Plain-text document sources
'''

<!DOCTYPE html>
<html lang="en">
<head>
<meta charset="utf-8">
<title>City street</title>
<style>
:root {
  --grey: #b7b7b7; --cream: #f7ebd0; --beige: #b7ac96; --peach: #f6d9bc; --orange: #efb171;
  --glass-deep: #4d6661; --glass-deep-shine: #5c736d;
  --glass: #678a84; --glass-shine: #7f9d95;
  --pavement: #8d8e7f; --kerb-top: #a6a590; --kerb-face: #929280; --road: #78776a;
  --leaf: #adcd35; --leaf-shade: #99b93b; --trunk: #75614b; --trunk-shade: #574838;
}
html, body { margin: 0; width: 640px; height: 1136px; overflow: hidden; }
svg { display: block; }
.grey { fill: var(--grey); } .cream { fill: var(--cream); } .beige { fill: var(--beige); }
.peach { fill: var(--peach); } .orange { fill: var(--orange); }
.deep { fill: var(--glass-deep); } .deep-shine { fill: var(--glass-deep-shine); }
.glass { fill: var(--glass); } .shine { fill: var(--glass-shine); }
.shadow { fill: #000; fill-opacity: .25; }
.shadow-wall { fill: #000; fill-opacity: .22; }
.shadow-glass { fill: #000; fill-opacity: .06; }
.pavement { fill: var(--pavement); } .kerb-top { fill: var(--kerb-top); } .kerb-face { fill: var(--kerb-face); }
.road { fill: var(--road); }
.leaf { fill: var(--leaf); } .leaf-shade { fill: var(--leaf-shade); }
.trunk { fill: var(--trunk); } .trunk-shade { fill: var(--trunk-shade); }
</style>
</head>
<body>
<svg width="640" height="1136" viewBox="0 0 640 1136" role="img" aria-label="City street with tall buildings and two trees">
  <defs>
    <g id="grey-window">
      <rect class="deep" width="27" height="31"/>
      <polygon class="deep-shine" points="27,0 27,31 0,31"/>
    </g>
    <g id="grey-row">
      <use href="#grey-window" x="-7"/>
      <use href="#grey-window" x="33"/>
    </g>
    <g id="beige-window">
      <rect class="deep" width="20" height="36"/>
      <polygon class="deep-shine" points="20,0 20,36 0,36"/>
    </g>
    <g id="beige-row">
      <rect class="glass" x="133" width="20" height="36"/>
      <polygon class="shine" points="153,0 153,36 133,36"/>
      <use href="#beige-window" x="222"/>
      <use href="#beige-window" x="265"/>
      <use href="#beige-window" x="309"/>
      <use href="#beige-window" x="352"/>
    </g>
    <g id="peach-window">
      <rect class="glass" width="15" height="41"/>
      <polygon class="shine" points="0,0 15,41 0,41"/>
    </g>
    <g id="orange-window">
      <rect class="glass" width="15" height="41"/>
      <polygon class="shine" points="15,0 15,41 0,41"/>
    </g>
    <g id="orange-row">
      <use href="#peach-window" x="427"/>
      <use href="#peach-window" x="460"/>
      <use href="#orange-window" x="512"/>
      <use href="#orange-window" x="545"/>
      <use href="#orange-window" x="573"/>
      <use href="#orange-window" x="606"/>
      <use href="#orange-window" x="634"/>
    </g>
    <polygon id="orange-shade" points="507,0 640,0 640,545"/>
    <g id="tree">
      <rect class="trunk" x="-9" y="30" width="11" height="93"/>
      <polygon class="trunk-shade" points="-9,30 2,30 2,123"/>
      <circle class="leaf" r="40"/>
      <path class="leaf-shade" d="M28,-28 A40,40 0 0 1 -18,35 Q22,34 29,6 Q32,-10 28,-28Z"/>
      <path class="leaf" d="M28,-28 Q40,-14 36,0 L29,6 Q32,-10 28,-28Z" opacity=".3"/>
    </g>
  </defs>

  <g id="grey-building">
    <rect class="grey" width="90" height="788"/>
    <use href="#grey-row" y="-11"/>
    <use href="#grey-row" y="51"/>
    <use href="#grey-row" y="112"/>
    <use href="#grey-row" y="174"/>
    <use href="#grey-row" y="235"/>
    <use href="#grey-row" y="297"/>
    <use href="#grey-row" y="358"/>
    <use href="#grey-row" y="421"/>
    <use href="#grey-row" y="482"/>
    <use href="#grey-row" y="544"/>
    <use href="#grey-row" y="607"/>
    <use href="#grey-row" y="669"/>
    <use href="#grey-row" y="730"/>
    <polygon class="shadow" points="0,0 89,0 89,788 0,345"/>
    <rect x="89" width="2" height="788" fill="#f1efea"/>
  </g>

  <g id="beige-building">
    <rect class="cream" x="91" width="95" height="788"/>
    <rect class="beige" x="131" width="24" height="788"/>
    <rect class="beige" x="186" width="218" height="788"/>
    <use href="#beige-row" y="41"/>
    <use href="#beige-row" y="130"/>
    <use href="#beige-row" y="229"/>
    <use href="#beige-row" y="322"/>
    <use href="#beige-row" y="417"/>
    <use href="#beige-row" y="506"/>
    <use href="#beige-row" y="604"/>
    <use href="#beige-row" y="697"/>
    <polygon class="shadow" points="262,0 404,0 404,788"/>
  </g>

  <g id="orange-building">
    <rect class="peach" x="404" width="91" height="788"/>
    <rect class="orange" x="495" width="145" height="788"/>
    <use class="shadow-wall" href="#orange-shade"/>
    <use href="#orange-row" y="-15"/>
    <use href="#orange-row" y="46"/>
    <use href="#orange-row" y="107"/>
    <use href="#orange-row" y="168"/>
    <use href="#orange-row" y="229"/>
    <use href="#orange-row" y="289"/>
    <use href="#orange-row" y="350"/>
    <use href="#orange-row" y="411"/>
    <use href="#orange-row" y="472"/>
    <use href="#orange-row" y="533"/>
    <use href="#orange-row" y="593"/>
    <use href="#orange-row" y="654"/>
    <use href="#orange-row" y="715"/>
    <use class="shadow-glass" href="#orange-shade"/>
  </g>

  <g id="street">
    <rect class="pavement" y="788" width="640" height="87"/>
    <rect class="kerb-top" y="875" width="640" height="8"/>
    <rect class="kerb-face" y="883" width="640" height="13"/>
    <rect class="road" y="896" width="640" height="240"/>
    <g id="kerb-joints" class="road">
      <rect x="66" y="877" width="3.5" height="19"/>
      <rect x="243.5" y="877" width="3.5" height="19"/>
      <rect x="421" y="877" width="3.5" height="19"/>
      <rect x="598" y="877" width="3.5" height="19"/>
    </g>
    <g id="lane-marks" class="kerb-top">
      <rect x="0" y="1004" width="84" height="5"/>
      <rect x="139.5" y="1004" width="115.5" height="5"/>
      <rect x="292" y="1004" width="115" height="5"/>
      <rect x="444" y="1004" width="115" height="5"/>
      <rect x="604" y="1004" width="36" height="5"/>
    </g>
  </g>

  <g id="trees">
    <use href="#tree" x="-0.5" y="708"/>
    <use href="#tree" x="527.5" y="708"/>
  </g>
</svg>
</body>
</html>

'''
'''

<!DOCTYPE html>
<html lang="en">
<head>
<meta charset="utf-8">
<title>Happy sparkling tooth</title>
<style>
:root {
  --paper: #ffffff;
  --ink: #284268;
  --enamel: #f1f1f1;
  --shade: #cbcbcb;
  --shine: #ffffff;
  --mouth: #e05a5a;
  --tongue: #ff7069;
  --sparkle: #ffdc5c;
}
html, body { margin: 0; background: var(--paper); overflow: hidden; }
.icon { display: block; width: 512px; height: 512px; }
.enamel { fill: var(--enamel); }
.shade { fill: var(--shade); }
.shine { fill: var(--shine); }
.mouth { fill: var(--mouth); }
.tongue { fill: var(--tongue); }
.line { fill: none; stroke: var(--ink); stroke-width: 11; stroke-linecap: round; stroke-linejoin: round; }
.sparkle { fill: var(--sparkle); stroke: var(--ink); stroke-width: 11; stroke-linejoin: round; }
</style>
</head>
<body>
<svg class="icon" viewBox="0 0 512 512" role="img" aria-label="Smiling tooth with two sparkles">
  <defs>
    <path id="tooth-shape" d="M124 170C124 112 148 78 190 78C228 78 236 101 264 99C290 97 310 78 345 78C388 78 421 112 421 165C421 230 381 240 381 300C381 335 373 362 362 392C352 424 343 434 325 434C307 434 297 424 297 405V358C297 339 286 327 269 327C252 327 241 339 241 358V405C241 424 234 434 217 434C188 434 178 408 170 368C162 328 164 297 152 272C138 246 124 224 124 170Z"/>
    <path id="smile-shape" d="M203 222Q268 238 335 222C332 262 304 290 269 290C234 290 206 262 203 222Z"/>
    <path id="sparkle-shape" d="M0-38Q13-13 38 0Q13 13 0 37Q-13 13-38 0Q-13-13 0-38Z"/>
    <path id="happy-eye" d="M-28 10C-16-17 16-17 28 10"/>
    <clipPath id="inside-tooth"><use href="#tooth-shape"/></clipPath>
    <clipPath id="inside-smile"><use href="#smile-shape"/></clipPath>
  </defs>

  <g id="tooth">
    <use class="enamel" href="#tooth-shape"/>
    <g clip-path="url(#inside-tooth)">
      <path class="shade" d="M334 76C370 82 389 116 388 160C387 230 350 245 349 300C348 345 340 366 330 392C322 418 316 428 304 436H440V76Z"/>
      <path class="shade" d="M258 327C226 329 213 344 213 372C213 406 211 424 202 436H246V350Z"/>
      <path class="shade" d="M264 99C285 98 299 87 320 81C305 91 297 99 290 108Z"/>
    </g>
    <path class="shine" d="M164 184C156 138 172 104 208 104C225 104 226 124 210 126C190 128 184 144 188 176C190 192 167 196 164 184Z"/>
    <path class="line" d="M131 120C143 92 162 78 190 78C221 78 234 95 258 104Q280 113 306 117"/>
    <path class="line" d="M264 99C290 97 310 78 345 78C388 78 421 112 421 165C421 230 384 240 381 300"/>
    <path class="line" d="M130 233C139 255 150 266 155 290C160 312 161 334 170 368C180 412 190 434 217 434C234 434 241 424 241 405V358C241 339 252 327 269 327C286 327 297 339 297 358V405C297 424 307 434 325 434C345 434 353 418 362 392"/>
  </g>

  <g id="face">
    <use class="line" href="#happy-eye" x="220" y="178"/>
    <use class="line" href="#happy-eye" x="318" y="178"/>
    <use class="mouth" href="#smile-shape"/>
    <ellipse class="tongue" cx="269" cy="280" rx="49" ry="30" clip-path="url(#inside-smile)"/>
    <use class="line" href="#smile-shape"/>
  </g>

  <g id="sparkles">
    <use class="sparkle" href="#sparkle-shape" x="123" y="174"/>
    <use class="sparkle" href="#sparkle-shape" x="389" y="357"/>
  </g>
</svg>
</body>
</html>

'''
'''

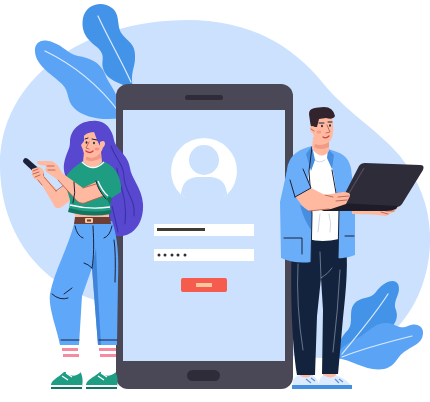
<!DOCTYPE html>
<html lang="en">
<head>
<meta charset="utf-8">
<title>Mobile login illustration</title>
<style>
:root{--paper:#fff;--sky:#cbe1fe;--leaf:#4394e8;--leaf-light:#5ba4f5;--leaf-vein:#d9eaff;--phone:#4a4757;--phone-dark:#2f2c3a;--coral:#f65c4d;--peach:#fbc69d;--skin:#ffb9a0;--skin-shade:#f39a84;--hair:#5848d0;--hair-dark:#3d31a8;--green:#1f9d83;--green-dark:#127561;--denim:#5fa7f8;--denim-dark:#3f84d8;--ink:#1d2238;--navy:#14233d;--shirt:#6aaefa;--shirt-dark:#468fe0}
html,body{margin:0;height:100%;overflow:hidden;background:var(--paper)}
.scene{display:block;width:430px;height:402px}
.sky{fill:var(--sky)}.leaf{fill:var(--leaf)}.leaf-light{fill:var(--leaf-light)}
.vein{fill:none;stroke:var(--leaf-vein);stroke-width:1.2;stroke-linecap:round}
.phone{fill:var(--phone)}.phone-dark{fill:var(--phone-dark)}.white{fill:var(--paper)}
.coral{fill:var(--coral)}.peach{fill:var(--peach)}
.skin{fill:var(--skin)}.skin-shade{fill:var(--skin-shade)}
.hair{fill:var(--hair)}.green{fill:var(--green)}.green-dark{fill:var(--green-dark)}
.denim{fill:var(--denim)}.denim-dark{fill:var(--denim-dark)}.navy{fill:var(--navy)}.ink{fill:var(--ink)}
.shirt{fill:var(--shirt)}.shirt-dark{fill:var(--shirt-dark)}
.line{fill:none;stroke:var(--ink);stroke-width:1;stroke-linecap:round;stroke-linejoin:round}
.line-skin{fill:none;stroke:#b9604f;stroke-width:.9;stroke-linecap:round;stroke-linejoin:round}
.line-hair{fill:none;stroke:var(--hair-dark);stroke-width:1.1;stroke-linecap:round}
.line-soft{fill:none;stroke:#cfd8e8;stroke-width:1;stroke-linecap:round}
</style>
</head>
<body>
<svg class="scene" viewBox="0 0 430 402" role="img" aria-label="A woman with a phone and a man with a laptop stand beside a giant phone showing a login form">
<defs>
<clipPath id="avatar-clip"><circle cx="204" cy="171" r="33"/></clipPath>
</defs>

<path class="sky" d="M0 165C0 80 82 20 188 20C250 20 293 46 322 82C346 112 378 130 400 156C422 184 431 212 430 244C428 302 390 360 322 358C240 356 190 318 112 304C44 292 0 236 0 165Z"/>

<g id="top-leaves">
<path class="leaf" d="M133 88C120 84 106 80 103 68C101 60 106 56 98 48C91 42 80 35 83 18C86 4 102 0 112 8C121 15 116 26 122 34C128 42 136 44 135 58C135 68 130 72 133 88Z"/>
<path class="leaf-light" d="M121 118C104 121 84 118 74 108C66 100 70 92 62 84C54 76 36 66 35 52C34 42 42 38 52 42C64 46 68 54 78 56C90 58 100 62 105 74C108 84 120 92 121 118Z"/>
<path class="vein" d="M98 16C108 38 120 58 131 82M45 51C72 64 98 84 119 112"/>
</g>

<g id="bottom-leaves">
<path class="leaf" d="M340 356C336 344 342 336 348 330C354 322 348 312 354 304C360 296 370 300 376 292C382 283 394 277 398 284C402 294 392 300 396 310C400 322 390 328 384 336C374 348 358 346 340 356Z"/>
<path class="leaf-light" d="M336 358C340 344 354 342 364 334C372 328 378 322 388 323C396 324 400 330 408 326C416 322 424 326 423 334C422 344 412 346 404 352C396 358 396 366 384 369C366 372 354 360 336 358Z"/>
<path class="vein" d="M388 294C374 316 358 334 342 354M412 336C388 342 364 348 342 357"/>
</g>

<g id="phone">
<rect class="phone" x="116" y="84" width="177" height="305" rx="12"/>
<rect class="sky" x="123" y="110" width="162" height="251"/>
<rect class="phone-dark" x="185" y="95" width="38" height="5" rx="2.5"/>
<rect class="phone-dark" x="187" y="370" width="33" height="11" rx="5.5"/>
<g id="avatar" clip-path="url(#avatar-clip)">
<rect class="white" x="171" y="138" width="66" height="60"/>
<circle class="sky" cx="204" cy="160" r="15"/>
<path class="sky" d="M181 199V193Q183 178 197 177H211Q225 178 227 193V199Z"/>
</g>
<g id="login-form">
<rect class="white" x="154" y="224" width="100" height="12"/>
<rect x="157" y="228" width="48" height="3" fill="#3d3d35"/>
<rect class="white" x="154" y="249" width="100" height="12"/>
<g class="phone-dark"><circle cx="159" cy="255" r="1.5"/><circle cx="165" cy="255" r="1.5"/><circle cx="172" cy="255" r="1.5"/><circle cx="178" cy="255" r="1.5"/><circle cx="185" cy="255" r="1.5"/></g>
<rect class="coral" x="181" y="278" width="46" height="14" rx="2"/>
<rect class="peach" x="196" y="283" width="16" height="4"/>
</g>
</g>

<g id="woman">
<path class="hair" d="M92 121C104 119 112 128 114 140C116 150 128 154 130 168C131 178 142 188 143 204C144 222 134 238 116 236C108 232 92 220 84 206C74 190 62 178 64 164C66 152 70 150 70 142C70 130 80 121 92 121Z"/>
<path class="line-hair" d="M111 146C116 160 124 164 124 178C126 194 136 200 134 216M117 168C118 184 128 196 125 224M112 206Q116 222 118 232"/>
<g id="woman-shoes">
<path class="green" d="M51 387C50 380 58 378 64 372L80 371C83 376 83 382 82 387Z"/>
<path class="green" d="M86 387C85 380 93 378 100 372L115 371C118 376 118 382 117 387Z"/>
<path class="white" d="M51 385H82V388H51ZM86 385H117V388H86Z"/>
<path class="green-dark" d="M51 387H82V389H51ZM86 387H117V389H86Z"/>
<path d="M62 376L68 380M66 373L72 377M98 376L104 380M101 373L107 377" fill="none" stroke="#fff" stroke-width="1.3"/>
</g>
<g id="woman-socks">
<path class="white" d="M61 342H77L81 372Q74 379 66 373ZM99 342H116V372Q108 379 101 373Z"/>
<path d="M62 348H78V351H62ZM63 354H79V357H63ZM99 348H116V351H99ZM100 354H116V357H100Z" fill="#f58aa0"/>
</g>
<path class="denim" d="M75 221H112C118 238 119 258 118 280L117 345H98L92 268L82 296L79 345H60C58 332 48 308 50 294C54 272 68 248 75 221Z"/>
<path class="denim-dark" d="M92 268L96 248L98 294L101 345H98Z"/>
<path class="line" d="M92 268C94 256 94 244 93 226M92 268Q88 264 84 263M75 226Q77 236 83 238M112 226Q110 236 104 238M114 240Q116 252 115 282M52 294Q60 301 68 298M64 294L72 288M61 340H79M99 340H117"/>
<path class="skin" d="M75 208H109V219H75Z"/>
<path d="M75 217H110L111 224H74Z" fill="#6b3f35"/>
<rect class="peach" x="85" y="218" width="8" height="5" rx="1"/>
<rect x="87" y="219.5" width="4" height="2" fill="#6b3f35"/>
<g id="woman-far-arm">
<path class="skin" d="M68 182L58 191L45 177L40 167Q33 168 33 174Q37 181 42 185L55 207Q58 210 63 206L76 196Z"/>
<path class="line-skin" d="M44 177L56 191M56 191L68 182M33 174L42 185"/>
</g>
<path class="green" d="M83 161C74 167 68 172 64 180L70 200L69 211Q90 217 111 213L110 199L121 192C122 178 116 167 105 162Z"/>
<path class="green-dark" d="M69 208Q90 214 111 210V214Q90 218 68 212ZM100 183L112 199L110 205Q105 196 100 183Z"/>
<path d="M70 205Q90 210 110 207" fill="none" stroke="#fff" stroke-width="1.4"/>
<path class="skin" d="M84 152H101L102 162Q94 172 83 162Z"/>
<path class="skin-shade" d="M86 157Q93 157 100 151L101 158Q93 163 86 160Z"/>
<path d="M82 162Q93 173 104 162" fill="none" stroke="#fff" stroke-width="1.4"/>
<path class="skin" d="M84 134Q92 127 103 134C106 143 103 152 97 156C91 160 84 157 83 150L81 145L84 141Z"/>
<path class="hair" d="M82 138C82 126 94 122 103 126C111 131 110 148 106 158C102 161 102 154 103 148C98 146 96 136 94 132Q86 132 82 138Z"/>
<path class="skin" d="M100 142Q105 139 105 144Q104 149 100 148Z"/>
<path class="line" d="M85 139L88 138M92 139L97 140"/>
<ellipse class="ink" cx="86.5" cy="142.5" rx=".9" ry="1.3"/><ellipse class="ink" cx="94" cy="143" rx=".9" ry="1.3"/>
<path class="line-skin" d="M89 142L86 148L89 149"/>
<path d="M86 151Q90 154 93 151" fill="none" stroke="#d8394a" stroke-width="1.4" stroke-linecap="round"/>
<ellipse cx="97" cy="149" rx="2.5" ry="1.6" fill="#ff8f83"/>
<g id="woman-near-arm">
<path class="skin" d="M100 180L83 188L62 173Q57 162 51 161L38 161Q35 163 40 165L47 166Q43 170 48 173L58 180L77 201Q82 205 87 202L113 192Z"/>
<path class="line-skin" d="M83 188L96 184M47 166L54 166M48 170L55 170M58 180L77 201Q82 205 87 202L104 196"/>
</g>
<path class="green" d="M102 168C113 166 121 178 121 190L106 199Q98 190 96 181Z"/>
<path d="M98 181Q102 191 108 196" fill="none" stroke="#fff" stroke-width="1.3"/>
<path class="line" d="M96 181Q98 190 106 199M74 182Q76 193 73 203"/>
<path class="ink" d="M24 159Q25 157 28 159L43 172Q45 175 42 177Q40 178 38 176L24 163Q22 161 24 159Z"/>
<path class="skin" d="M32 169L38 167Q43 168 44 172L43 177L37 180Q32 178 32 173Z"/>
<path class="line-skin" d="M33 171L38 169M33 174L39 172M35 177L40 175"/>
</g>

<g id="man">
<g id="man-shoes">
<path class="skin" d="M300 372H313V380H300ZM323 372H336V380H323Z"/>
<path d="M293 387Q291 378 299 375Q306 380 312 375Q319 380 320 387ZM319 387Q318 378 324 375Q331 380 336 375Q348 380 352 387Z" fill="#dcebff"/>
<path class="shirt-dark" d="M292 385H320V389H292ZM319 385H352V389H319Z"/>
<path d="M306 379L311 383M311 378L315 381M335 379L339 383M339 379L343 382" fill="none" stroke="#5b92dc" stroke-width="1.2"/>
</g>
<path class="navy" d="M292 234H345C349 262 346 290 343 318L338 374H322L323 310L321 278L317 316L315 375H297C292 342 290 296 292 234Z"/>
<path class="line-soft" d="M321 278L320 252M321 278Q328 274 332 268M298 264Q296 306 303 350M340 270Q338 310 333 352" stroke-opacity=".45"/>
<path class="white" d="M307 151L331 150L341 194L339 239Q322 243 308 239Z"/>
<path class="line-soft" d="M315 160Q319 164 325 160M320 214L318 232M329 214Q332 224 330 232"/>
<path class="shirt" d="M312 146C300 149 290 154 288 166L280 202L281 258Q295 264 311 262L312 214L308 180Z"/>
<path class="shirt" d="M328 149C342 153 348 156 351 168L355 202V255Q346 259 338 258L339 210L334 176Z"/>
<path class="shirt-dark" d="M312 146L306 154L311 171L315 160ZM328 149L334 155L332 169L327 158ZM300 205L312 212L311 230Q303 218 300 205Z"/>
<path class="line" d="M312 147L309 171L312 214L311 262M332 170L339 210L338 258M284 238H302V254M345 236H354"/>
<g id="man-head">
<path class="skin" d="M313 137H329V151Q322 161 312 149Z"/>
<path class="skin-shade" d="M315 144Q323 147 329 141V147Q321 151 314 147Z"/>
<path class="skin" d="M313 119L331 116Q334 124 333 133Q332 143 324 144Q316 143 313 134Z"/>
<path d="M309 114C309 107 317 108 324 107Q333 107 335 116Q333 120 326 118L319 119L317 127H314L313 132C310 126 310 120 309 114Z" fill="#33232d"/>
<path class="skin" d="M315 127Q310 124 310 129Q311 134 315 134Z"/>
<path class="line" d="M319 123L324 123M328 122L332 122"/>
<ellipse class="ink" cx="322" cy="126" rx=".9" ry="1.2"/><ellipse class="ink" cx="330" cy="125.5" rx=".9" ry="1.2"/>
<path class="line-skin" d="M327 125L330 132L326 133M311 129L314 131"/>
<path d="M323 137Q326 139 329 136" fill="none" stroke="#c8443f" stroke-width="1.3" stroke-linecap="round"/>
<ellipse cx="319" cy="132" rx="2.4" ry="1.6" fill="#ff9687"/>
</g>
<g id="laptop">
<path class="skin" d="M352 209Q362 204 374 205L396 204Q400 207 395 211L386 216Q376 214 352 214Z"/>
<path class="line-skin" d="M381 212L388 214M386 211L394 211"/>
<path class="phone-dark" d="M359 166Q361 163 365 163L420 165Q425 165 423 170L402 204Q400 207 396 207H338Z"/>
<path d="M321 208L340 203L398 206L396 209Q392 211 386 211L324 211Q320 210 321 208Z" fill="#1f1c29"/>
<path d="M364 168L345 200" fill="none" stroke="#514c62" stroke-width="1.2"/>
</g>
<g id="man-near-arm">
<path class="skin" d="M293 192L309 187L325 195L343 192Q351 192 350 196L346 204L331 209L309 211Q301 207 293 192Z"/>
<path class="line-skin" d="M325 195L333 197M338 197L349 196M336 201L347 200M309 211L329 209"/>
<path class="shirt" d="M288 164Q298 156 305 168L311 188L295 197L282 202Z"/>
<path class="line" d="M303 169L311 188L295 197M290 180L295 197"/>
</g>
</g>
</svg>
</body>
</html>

'''

*Work item*:
Beginning at the line above that contains "block; width: 512px;", return each line exactly through the line that contains "222Q268 238 335", and no others.

*Written answer*:
.icon { display: block; width: 512px; height: 512px; }
.enamel { fill: var(--enamel); }
.shade { fill: var(--shade); }
.shine { fill: var(--shine); }
.mouth { fill: var(--mouth); }
.tongue { fill: var(--tongue); }
.line { fill: none; stroke: var(--ink); stroke-width: 11; stroke-linecap: round; stroke-linejoin: round; }
.sparkle { fill: var(--sparkle); stroke: var(--ink); stroke-width: 11; stroke-linejoin: round; }
</style>
</head>
<body>
<svg class="icon" viewBox="0 0 512 512" role="img" aria-label="Smiling tooth with two sparkles">
  <defs>
    <path id="tooth-shape" d="M124 170C124 112 148 78 190 78C228 78 236 101 264 99C290 97 310 78 345 78C388 78 421 112 421 165C421 230 381 240 381 300C381 335 373 362 362 392C352 424 343 434 325 434C307 434 297 424 297 405V358C297 339 286 327 269 327C252 327 241 339 241 358V405C241 424 234 434 217 434C188 434 178 408 170 368C162 328 164 297 152 272C138 246 124 224 124 170Z"/>
    <path id="smile-shape" d="M203 222Q268 238 335 222C332 262 304 290 269 290C234 290 206 262 203 222Z"/>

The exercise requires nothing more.